They are a rock in this season of upheaval; of Appy State over Michigan and Stanford over USC. In 2007, Ohio State stands as a traditional bulwark against the gatecrashers swarming the BCS Top 10 -- your BC Eagles and Arizona State Sun Devils; your Oregons and Kansas Jayhawks and Mizzous. Going into Saturday's game against No. 21 Wisconsin, the undefeated Buckeyes stand atop the BCS poll. And that, frankly, rates as one of the larger surprises in a season of them.
Was it so wrong to expect Ohio State to fade from view for a season or two? Following its 41-14 pratfall against Florida in last season's national title game, this humbled program commenced hemorrhaging studs.
No, it was not wrong to expect his team to enter a valley, Buckeyes quarterback
Forgive me, Todd, for jumping to the unfair conclusion that you would spearhead a regression in the Buckeye offense; from the wide-open pyrotechnics of the Troy Smith era back to the dink-and-dunk days of
"Todd is a different player from Troy, but he's also a different player from Craig Krenzel and from
Ask the poor Penn State corners, whom Boeckman picked on right out of the gate in a commanding 37-17 win in Happy Valley last Saturday. A 6-5, 243-pound junior lauded for his accuracy and vision, Boeckman hit wide out
A polite, intelligent product of St. Henry (Ohio), where he was a four-year starter, Boeckman nonetheless strikes a cocksure note as he talks about taking what the defense gives him. "If I see that they're stacked at the line, I'm gonna hit 'em over the top."
The confidence in his tone is a measure of how far he's come in just two months. Asked to name the area in which he's improved the most, Boeckman speaks of a skyrocketing "confidence level ... the more reps you get, the more comfortable you're going to feel." Each passing week, he says, adds to his knowledge of "what my guys do best."
By "his guys," he means The Brians, who've proved to Buckeye Nation that there is life after Ginn and Gonzo. In alphabetical order, they are:
He does everything at one speed, says Buckeyes receivers coach
Hartline's 34 receptions include five touchdowns. But his season highlight was a school-record 90-yard punt return against Kent State. If B-Hart didn't exactly show a Ginn-like burst getting around the corner against the Golden Flashes, his friends aren't about to hold that against him. "Well, he set a school record," said Gonzalez, mustering as much tact as possible, "so you knew it was going to take awhile."
Let people think these Buckeyes don't have wheels. As Hartline says, "We've been attacking that misconception."

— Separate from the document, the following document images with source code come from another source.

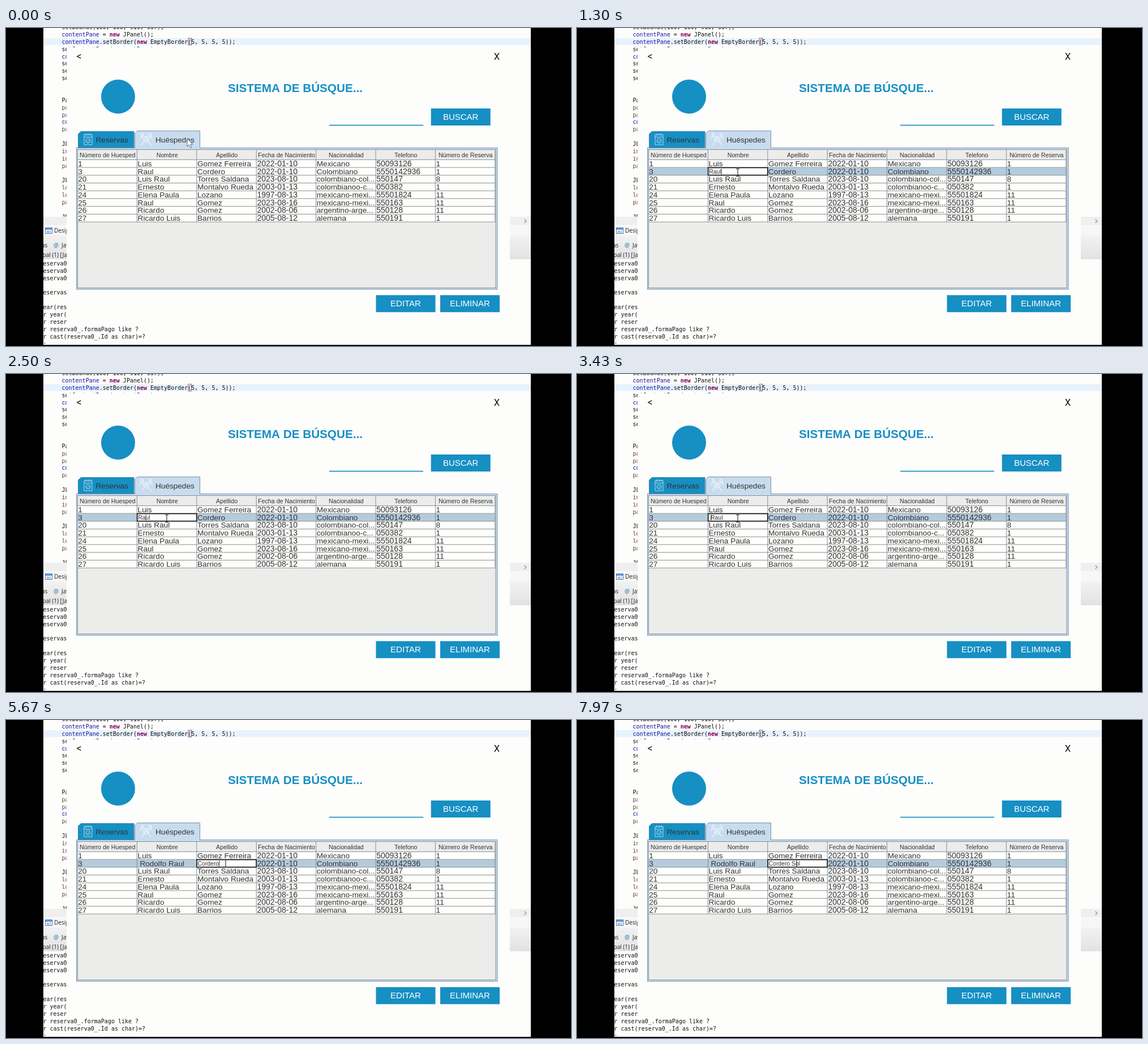
Recreate the animation shown at these times as an HTML page with a canvas. Size 998 px wide and 561 px high, loop 8 s.

```html
<!DOCTYPE html>
<html lang="es">
<head>
<meta charset="utf-8">
<style>
html, body { margin: 0; width: 100%; height: 100%; overflow: hidden; background: #000; }
canvas { display: block; }
</style>
</head>
<body>
<canvas id="stage" width="998" height="561"></canvas>
<script>
const ctx = document.getElementById('stage').getContext('2d');
const LOOP = 8000;
const PAPER = '#fdfdfc', BLUE = '#168fc3', PALE = '#c8dcf0', GRID = '#7f909f', INK = '#333', SELECTED = '#b4cbdf';
const SANS = '"Liberation Sans", Arial, sans-serif';
const MONO = '"DejaVu Sans Mono", monospace';
const UI = '"Open Sans", "Noto Sans", sans-serif';

const TABLE = { x: 126, y: 214.5, header: 18, col: 105.4, row: 13.73, width: 738 };
const HEADERS = ['Número de Huesped', 'Nombre', 'Apellido', 'Fecha de Nacimiento', 'Nacionalidad', 'Telefono', 'Número de Reserva'];
const GUESTS = [
  ['1', 'Luis', 'Gomez Ferreira', '2022-01-10', 'Mexicano', '50093126', '1'],
  ['3', 'Raul', 'Cordero', '2022-01-10', 'Colombiano', '5550142936', '1'],
  ['20', 'Luis Raul', 'Torres Saldana', '2023-08-10', 'colombiano-col...', '550147', '8'],
  ['21', 'Ernesto', 'Montalvo Rueda', '2003-01-13', 'colombianoo-c...', '050382', '1'],
  ['24', 'Elena Paula', 'Lozano', '1997-08-13', 'mexicano-mexi...', '55501824', '11'],
  ['25', 'Raul', 'Gomez', '2023-08-16', 'mexicano-mexi...', '550163', '11'],
  ['26', 'Ricardo', 'Gomez', '2002-08-06', 'argentino-arge...', '550128', '11'],
  ['27', 'Ricardo Luis', 'Barrios', '2005-08-12', 'alemana', '550191', '1']
];
const EDITED_ROW = 1;
const SELECT_AT = 800;
const keys = (start, step, count) => Array.from({ length: count }, (_, i) => start + i * step);
const EDITS = [
  { col: 1, open: 1250, close: 5080, before: '', after: 'Raul', typed: ' Rodolfo ',
    moves: keys(2200, 180, 4), strokes: [3200, ...keys(3600, 115, 8)] },
  { col: 2, open: 5500, close: LOOP, before: 'Cordero', after: '', typed: ' Sol',
    moves: [], strokes: keys(6980, 160, 4) }
];
// time, x, y of the pointer
const POINTER = [[0, 320, 195], [150, 320, 196], [700, 282, 255], [1250, 282, 255], [1300, 284, 255],
  [5080, 284, 255], [5380, 388, 253], [LOOP, 388, 253]];

const CODE = [
  [-1, 'setBounds(100, 100, 910, 537);'],
  [0, '@contentPane# = ~new# JPanel();'],
  [1, '@contentPane#.setBorder(~new# EmptyBorder(5, 5, 5, 5));'],
  [2, 'setContentPane(@contentPane#);'], [3, '@co'], [4, 'se'], [5, 'se'], [6, 'se'],
  [9, 'Pa'], [10, '%pa'], [11, '%pa'], [12, '@co'], [13, '%pa'],
  [15, 'JL'], [16, '%in'], [17, '%in'], [18, '%pa'],
  [20, 'JL'], [21, '%lo'], [22, '%lo'], [23, '%pa'], [25, 'JP']
];
const CODE_COLORS = { '@': '#1414a0', '~': '#7f0055', '%': '#6a3e3e', '#': '#111' };
const CONSOLE = [[0, 'eserva0_'], [1, 'eserva0_'], [2, 'eserva0_'], [4, 'eservas'], [6, 'ear(rese'],
  [7, 'r year('], [8, 'r reserv'], [9, 'r reserva0_.formaPago like ?'], [10, 'r cast(reserva0_.Id as char)=?'], [11, ':']];

function rect(x, y, w, h, color) {
  ctx.fillStyle = color;
  ctx.fillRect(x, y, w, h);
}
function frame(x, y, w, h, color, width = 1) {
  ctx.strokeStyle = color;
  ctx.lineWidth = width;
  ctx.strokeRect(x, y, w, h);
}
function text(s, x, y, font, color = INK, align = 'left') {
  ctx.font = font;
  ctx.fillStyle = color;
  ctx.textAlign = align;
  ctx.fillText(s, x, y);
}
function path(d, stroke, fill, width = 1) {
  const p = new Path2D(d);
  if (fill) { ctx.fillStyle = fill; ctx.fill(p); }
  if (stroke) { ctx.strokeStyle = stroke; ctx.lineWidth = width; ctx.stroke(p); }
}
function clipped(x, y, w, h, draw) {
  ctx.save();
  ctx.beginPath();
  ctx.rect(x, y, w, h);
  ctx.clip();
  draw();
  ctx.restore();
}

function codeLine(line, x, y) {
  let color = CODE_COLORS['#'];
  for (const ch of line) {
    if (CODE_COLORS[ch]) { color = CODE_COLORS[ch]; continue; }
    text(ch, x, y, (color === CODE_COLORS['~'] ? 'bold ' : '') + '10px ' + MONO, color);
    x += 6.02;
  }
}

function drawIde() {
  rect(66, 0, 861, 559, PAPER);
  rect(66, 18, 861, 12, '#e8f2fd');
  clipped(66, 0, 861, 333, () => CODE.forEach(([i, s]) => codeLine(s, 98.5, 15 + i * 12.87)));
  frame(322, 18, 5.5, 12, '#8a5a86');
  rect(66, 333, 861, 15, '#efefef');
  path('M915.5 337.5l3.5 3.2l-3.5 3.2', '#999', null, 1.3);
  rect(66, 349, 861, 17, '#f7f7f7');
  const shade = ctx.createLinearGradient(0, 366, 0, 408);
  shade.addColorStop(0, '#f2f2f2');
  shade.addColorStop(1, '#e2e2e2');
  rect(66, 366, 861, 42, shade);
  rect(69.5, 352.5, 12, 10, '#fff');
  frame(69.5, 352.5, 12, 10, '#4a74b0');
  rect(70, 353, 11, 3, '#6d9bd8');
  path('M72 358.5h4M72 360.5h4M78 357v5', '#4a74b0');
  text('Design', 85, 361, '10px ' + UI, '#222');
  text('as', 63, 387, '10px ' + UI, '#222');
  text('@', 84, 387, '10px ' + UI, '#1d6f96');
  text('Javadoc', 98, 387, '10px ' + UI, '#222');
  text('pal (1) [Java', 64.5, 404, '10px ' + UI, '#222');
  clipped(66, 408, 861, 151, () => CONSOLE.forEach(([i, s]) => codeLine(s, 65.5, 419 + i * 12.87)));
  rect(0, 0, 66, 561, '#000');
}

function button(label, x, y) {
  rect(x, y, 105, 30, BLUE);
  text(label, x + 52.5, y + 20.1, '15px ' + SANS, '#fff', 'center');
}

function drawTabs() {
  path('M127.5 211V187L132.5 182.5H226V211Z', '#3f86ab', BLUE);
  path('M227.5 212V186L232 181.5H342.5V212Z', GRID, PALE);
  path('M138 188h14v18h-14zM138 192.5h14M141 186v4M145 186v4M149 186v4', '#b5dced');
  path('M149 199a4 4 0 1 1-8 0a4 4 0 1 1 8 0M143 199l1.5 1.8l3-3.5', '#b5dced');
  path('M252.5 196a5 5 0 1 1-10 0a5 5 0 1 1 10 0M249.5 194.5a2 2 0 1 1-4 0a2 2 0 1 1 4 0M244 199q3.5-4 7 0M251 200l6 7', '#f2f8fc', null, 1.1);
  path('M243 188a2.3 2.3 0 1 1-4.6 0a2.3 2.3 0 1 1 4.6 0M257 188a2.3 2.3 0 1 1-4.6 0a2.3 2.3 0 1 1 4.6 0M237 196q0-5 5-4M258 196q0-5-5-4M240 207q0-6 4-5', '#f2f8fc', null, 1.1);
  text('Reservas', 158.5, 202, '13.6px ' + SANS);
  text('Huéspedes', 264, 202, '13.6px ' + SANS);
}

function drawWindow() {
  rect(107, 34, 783, 491, PAPER);
  text('<', 124.5, 56, '18px Roboto, sans-serif', '#222');
  text('X', 867, 56, '16.5px Roboto, sans-serif', '#111', 'center');
  ctx.fillStyle = BLUE;
  ctx.beginPath();
  ctx.arc(198, 121, 30, 0, Math.PI * 2);
  ctx.fill();
  text('SISTEMA DE BÚSQUE...', 392, 113, 'bold 20.7px ' + SANS, BLUE);
  rect(571, 170.7, 166, 1.7, BLUE);
  button('BUSCAR', 750.7, 142);
  button('EDITAR', 653.5, 471.3);
  button('ELIMINAR', 767, 471.3);
  rect(125, 211, 743, 250, PALE);
  frame(124.5, 211.5, 743.5, 249.5, GRID);
  drawTabs();
  rect(228, 210, 114, 3, PALE);
}

function editState(edit, t) {
  const count = edit.strokes.filter(k => k <= t).length;
  const moved = edit.moves.filter(k => k <= t).length;
  const prefix = edit.before + edit.typed.slice(0, count);
  const events = [edit.open, ...edit.moves, ...edit.strokes].filter(k => k <= t);
  const last = events[events.length - 1];
  return {
    value: prefix + edit.after,
    caret: prefix + edit.after.slice(0, edit.after.length - moved),
    caretOn: Math.floor((t - last) / 500) % 2 === 0
  };
}

function cellText(row, col, t) {
  const edit = row === EDITED_ROW && EDITS.find(e => e.col === col && t >= e.close);
  return edit ? editState(edit, t).value : GUESTS[row][col];
}

function drawEditor(edit, t) {
  const x = TABLE.x + edit.col * TABLE.col;
  const y = TABLE.y + TABLE.header + EDITED_ROW * TABLE.row;
  const { value, caret, caretOn } = editState(edit, t);
  rect(x, y, TABLE.col, TABLE.row, '#fff');
  frame(x + 0.3, y + 0.2, TABLE.col - 0.4, TABLE.row - 0.6, '#111', 1.6);
  text(value, x + 1.8, y + 10.7, '10.4px ' + SANS);
  if (caretOn) rect(x + 2 + ctx.measureText(caret).width, y + 2, 1, 10, '#333');
}

function drawTable(t) {
  const { x, y, header, col, row, width } = TABLE;
  const top = y + header, bottom = top + row * GUESTS.length;
  rect(x, y, width + 1, 244, '#ececeb');
  rect(x, top, width, bottom - top, '#fefefd');
  if (t >= SELECT_AT) rect(x, top + row * EDITED_ROW, width, row, SELECTED);
  HEADERS.forEach((label, c) => clipped(x + c * col, y, col, header, () =>
    text(label, x + (c + 0.5) * col + 0.6, 228, '10.7px ' + SANS, INK, 'center')));
  GUESTS.forEach((guest, r) => guest.forEach((_, c) => clipped(x + c * col, top + r * row, col, row, () => {
    const size = c === 3 || c === 5 ? 14 : 13.6;
    text(cellText(r, c, t), x + c * col + 1.2, top + r * row + 11.5, size + 'px ' + SANS);
  })));
  for (let r = 0; r <= GUESTS.length; r++) rect(x, top + r * row - 0.7, width, 1, r ? '#8b9283' : GRID);
  for (let c = 1; c <= HEADERS.length; c++) rect(x + c * col - 0.5, y, 1, bottom - y, GRID);
  frame(126.5, 214.5, 738.5, 244, GRID);

  const edit = EDITS.find(e => t >= e.open && t < e.close);
  if (edit) drawEditor(edit, t);
  else if (t >= SELECT_AT) frame(x + col, top + row, col, row, '#6486b4');
}

function drawPointer(t) {
  const i = Math.max(1, POINTER.findIndex(p => p[0] > t));
  const [t0, x0, y0] = POINTER[i - 1], [t1, x1, y1] = POINTER[i];
  const k = (t - t0) / (t1 - t0), e = k * k * (3 - 2 * k);
  ctx.save();
  ctx.translate(x0 + (x1 - x0) * e, y0 + (y1 - y0) * e);
  const editing = EDITS.some(edit => t >= edit.open && t < edit.close);
  if (editing) path('M-3 -6.5h2.5l.5 .5l.5-.5h2.5M0 -6V6M-3 6.5h2.5l.5-.5l.5 .5h2.5', '#222', null, 1.1);
  else path('M0 0V14L3.2 11L5.5 16.2L8 15.1L5.7 10H10.2Z', '#555', '#fff', 0.9);
  ctx.restore();
}

function draw() {
  const t = performance.now() % LOOP;
  rect(0, 0, 998, 561, '#000');
  drawIde();
  drawWindow();
  drawTable(t);
  drawPointer(t);
  requestAnimationFrame(draw);
}
draw();
</script>
</body>
</html>
```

Unlike Hartline, who broke his leg as a high school senior and redshirted a year at Ohio State, Robiskie got into the mix as a true freshman. From the get-go, says Gonzalez, "Robo was a lot more mature than most incoming freshmen. He did the extra things. You didn't necessarily know what kind of player he was going to be, but you knew he was going to be the best player he
That talent includes Robiskie's "tremendous range," says Hazell, the receivers coach, "and very good speed." Deceptive speed. "Brian gets on you, he's got that long stride, and all the sudden he's by you," says Hazell, who saves for last perhaps his most obvious gift: an "uncanny" ability to
Robo is a master, says Hazell, of "the subtle push-off," the boxing out and gaining position to make that grab. And he doesn't give up on plays. That was Robiskie, you may recall, on the business end of Troy Smith's "Heisman moment" TD pass in the fourth quarter against Penn State a year ago. He ran a five-yard hitch, saw the protection collapse, went vertical, saw Smith reverse his field -- Heisman moments require at least one reversal of field -- and broke to his left across the end zone. "Troy saw him just before he popped open," says Hazell, "and let fly."
Almost as exciting, for Buckeyes fans, was the sight of the new guy, Boeckman, toying with the Nittanies a year later. That 60-yard bomb to Ray Small -- like Ginn a product of Glenville (Ohio) High, who may be, in time, better than either Brian -- gave the Bucks first and goal at the eight. Boeckman finished the drive with a TD pass to Robiskie, then changed gears. He fed the ball to
While it lost players to the NFL, Ohio State lost none of its versatility. "We can tighten it up this year, or we can spread it out," says Hazell. "We've had success both ways. We've got a bunch of guys at wideout we can win with. Our quarterback is doing an exceptional job, and we're playing behind the defense" -- the Buckeyes lead the nation in total defense -- "which helps immensely."
So stout is the Buckeyes' D, in other words, that Boeckman & Co. know they're going to get plenty of possessions.
After Wisconsin, Illinois comes to the Horseshoe. If those games go as expected, the Buckeyes will go to Ann Arbor with nothing less on the line than a berth in the national championship game.
How were so many people so wrong about the '07 Buckeyes?
"Everybody on the outside saw everything we lost," Robiskie explains. "But everyone on the inside saw the potential."
Boeckman, it turns out, isn't the only Buckeye with excellent vision.